Tuesday, October 4, 2011

If You Were J.K. Rowling...

...what would you do?  If you haven't been keeping up with the efforts of J.K. Rowling, she had the audacity to want to "go it alone" and offer ebooks of the Harry Potter series herself.  Not through Amazon, not through Apple or Barnes & Noble.  Nope, she wanted all ebook sales to happen through her own special website:  Pottermore.

Now, many months ago when I had first heard about this, I thought it was a potentially brilliant move on her part.  Actually, what was brilliant on her part was years ago keeping control of the ebook version of her books by leaving them out of the publishing contract.  The next step was setting up her own website just for fans of the series where they could, in theory, get all things Potter.  Brilliant.

Now, after many months of development, testing, etc., it is beginning to come to light that things are not going so well in the world of Pottermore.  Delays have become common, communication is barely existent, and people are getting frustrated.  Probably the biggest No-No that happened was the delay in releasing the Harry Potter ebooks until 2012.  Couple that with the recent release of a whole new line of Amazon Kindle readers (including one that is $79), and you've got a disaster in the making.

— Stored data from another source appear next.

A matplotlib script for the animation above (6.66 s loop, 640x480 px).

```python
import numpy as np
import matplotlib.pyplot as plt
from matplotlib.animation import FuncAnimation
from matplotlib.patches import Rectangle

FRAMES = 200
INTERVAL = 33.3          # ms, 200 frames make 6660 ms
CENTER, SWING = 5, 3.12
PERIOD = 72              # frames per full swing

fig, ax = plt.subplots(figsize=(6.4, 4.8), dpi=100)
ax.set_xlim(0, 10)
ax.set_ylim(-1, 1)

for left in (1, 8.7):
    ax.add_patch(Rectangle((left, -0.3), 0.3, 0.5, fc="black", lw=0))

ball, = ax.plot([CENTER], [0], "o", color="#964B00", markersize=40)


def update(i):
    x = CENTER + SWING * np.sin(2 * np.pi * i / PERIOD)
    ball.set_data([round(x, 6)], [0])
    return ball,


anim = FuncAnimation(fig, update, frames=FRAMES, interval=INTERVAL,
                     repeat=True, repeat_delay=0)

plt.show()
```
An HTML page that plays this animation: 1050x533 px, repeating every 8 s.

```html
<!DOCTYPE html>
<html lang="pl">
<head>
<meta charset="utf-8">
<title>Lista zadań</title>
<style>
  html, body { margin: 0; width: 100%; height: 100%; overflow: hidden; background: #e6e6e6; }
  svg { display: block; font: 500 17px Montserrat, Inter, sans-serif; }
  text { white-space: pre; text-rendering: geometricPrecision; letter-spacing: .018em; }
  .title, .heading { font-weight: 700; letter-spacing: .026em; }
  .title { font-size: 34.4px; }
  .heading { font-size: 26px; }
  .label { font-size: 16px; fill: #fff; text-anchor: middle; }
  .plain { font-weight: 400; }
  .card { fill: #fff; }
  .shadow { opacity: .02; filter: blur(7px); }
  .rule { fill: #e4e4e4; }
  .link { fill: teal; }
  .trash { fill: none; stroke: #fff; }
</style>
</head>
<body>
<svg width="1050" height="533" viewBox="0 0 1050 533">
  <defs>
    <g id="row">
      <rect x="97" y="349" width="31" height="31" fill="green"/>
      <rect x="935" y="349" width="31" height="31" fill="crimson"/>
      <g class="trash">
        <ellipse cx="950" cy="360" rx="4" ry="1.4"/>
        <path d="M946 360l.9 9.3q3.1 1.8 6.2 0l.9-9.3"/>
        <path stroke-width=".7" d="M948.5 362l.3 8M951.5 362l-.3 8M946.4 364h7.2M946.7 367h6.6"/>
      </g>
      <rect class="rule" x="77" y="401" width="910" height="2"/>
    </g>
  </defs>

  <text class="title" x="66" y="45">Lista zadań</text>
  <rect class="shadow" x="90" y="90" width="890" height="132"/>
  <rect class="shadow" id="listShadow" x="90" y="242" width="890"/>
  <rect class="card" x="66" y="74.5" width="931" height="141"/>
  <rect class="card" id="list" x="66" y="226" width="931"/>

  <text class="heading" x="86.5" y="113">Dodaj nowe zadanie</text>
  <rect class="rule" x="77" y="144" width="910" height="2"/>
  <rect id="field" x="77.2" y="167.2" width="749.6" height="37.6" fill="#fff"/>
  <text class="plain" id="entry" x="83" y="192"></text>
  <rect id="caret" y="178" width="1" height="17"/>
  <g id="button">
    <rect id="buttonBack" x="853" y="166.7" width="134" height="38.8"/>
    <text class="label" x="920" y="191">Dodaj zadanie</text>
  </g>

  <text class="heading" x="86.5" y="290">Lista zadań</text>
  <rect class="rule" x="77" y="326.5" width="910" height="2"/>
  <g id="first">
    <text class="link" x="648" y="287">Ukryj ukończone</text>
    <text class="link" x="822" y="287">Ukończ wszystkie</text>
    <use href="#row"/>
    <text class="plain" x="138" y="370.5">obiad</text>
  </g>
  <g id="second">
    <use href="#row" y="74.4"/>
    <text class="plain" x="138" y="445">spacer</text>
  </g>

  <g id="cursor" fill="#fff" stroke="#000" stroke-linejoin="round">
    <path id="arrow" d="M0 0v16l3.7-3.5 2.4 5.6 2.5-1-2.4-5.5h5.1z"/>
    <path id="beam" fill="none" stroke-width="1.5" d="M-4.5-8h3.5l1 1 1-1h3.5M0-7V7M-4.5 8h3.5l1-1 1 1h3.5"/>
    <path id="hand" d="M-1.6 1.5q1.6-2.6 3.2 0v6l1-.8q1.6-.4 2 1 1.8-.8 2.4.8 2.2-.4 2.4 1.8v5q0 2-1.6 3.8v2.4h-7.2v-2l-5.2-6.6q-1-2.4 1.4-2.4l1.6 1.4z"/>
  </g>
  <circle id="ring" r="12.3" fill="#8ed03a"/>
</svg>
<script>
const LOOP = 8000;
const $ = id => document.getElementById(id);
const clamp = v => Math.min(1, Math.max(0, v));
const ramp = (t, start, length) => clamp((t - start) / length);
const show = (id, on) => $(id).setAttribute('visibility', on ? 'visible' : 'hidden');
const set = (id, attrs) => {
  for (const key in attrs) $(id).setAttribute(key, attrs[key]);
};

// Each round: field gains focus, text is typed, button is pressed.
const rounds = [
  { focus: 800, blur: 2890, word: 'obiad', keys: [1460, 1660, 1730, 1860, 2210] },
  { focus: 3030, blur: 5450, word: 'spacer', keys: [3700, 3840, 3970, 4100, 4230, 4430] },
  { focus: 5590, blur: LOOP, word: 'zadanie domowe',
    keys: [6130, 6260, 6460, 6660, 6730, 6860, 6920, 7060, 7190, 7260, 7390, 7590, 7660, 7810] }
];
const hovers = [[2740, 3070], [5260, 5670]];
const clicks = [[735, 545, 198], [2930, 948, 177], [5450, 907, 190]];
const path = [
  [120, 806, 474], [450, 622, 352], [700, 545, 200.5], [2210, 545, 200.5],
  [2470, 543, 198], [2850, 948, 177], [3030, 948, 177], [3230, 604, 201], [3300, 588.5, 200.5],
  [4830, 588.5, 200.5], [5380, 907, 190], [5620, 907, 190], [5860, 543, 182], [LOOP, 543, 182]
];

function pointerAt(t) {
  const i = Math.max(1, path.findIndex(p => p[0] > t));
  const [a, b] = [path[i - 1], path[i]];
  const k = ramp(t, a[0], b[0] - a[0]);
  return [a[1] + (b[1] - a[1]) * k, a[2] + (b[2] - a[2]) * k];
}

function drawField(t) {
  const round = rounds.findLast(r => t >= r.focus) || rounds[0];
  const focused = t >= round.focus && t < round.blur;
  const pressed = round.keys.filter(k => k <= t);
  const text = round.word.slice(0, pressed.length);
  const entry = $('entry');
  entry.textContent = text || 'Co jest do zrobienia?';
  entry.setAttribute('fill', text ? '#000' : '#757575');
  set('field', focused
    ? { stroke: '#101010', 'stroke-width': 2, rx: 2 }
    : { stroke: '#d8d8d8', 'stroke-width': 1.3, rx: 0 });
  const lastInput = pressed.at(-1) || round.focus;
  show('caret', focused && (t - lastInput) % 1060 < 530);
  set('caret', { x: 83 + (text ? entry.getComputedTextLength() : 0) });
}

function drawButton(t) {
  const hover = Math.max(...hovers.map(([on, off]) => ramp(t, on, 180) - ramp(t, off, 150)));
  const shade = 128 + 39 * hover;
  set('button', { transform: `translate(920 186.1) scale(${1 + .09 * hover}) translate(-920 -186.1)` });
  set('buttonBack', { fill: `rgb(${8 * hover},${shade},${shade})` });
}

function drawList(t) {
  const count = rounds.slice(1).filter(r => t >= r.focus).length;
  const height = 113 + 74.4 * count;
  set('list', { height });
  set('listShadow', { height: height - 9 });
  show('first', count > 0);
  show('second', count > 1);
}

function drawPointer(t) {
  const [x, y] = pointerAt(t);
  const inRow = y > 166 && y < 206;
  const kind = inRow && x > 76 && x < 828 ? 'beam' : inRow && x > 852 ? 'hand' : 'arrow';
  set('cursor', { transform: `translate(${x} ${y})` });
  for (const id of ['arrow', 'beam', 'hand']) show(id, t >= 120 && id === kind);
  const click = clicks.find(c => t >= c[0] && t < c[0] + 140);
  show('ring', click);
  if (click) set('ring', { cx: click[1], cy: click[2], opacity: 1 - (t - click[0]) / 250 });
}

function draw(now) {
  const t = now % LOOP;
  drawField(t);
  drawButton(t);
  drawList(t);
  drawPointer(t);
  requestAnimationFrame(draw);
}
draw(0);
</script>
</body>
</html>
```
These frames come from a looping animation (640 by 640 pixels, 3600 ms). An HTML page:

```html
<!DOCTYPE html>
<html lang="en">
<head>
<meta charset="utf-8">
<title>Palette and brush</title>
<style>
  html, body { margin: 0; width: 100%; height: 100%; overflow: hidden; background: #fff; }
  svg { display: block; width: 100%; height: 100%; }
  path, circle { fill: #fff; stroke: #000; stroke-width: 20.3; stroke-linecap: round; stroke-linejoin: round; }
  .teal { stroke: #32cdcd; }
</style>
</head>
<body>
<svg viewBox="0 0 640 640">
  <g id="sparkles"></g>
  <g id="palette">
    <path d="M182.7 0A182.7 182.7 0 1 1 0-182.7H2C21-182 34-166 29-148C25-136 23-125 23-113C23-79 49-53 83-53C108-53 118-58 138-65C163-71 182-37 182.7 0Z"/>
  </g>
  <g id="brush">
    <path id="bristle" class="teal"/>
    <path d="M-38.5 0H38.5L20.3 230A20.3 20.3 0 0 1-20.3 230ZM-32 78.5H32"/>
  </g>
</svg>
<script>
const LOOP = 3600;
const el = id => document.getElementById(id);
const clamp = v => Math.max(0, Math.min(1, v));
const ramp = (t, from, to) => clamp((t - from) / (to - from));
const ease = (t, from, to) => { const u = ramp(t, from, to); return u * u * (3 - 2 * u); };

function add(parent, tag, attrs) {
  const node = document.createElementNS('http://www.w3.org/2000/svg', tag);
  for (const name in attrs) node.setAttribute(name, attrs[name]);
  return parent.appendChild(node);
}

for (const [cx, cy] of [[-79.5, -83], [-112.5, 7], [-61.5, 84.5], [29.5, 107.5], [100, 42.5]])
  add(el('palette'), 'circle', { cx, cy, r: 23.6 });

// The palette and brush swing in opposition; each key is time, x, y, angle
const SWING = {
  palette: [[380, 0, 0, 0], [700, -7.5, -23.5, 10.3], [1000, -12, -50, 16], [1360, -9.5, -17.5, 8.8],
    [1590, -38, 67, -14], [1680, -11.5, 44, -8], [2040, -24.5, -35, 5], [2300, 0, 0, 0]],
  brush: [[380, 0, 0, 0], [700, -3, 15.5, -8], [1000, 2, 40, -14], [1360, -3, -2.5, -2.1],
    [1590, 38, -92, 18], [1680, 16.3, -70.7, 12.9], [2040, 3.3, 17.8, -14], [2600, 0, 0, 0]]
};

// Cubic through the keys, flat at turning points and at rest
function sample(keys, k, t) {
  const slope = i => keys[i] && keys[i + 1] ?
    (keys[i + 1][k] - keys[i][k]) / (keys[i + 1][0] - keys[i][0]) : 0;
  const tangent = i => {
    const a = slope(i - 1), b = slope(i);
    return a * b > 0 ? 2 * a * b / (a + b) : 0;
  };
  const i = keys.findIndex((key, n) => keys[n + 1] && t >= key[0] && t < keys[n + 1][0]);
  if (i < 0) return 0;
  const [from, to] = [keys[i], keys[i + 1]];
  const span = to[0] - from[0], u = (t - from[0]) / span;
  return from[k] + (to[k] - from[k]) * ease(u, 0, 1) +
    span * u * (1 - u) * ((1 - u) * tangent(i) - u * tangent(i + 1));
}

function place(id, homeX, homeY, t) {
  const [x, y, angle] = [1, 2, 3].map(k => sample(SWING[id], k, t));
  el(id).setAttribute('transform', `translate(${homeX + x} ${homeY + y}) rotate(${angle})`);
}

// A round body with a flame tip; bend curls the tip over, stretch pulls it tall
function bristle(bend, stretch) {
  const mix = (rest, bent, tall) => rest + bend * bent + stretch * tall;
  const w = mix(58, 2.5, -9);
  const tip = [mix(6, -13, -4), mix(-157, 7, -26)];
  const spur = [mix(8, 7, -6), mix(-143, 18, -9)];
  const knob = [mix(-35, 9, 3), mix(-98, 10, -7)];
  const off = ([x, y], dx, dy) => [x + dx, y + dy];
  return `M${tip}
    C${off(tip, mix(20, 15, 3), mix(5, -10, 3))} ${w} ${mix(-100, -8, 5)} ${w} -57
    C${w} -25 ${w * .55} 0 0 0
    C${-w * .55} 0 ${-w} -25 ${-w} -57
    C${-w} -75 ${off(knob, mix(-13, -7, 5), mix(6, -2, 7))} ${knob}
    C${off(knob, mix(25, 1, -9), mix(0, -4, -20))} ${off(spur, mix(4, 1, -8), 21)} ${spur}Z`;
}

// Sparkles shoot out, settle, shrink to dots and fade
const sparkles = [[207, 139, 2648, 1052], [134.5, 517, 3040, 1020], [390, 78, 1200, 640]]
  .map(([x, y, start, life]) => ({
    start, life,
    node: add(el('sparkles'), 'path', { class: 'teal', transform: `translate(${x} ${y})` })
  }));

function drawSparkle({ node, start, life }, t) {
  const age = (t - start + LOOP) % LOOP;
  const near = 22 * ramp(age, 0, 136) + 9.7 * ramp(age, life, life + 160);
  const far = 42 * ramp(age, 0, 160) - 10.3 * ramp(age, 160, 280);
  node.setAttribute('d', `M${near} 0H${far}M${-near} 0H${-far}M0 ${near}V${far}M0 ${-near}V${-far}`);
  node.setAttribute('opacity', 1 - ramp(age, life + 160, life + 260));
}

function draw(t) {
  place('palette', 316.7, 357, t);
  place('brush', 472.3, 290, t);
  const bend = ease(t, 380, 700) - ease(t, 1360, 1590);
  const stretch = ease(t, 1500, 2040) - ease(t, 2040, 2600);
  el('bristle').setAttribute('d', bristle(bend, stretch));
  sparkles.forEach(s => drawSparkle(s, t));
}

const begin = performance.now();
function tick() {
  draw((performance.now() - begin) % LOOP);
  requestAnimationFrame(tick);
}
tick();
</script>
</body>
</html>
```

Exactly how much business will be lost by the delay of the ebooks this holiday season?  It's hard to say, but I'm willing to estimate loses in at least the hundreds of thousands, probably more.  Will it be made up?  Possibly, as long as things rapidly improve with the website.  Otherwise, what she's running the risk of is pirated copies of the Potter ebooks.  Now, I know what you're saying:  haven't I been the one to tell people not to worry about pirating?  Yes, I have, but I believe that this is a special case.  She's a well-known quantity, and there are oodles of fans that would love to have the ebook versions of the books; many of them wouldn't care if it wasn't the "authorized" version.  Will that happen?  Perhaps, perhaps not.  But why make that an option?

In the end, if the ebook versions are ready to go, why not hide most of the other stuff until next year and just offer the ebook versions in time for the holiday season?  What this would gain her would be 1) sales of the ebooks at a time when the ereader revolution is exploding even more, 2) time to debug and refine the extras that she would like to offer fans on the website, and 3) a chance to reverse the ill will that has been generated due to the current issues.  It wouldn't take much to make this happen, in my opinion.

But what about you?  What would you do if you were in Rowling's shoes?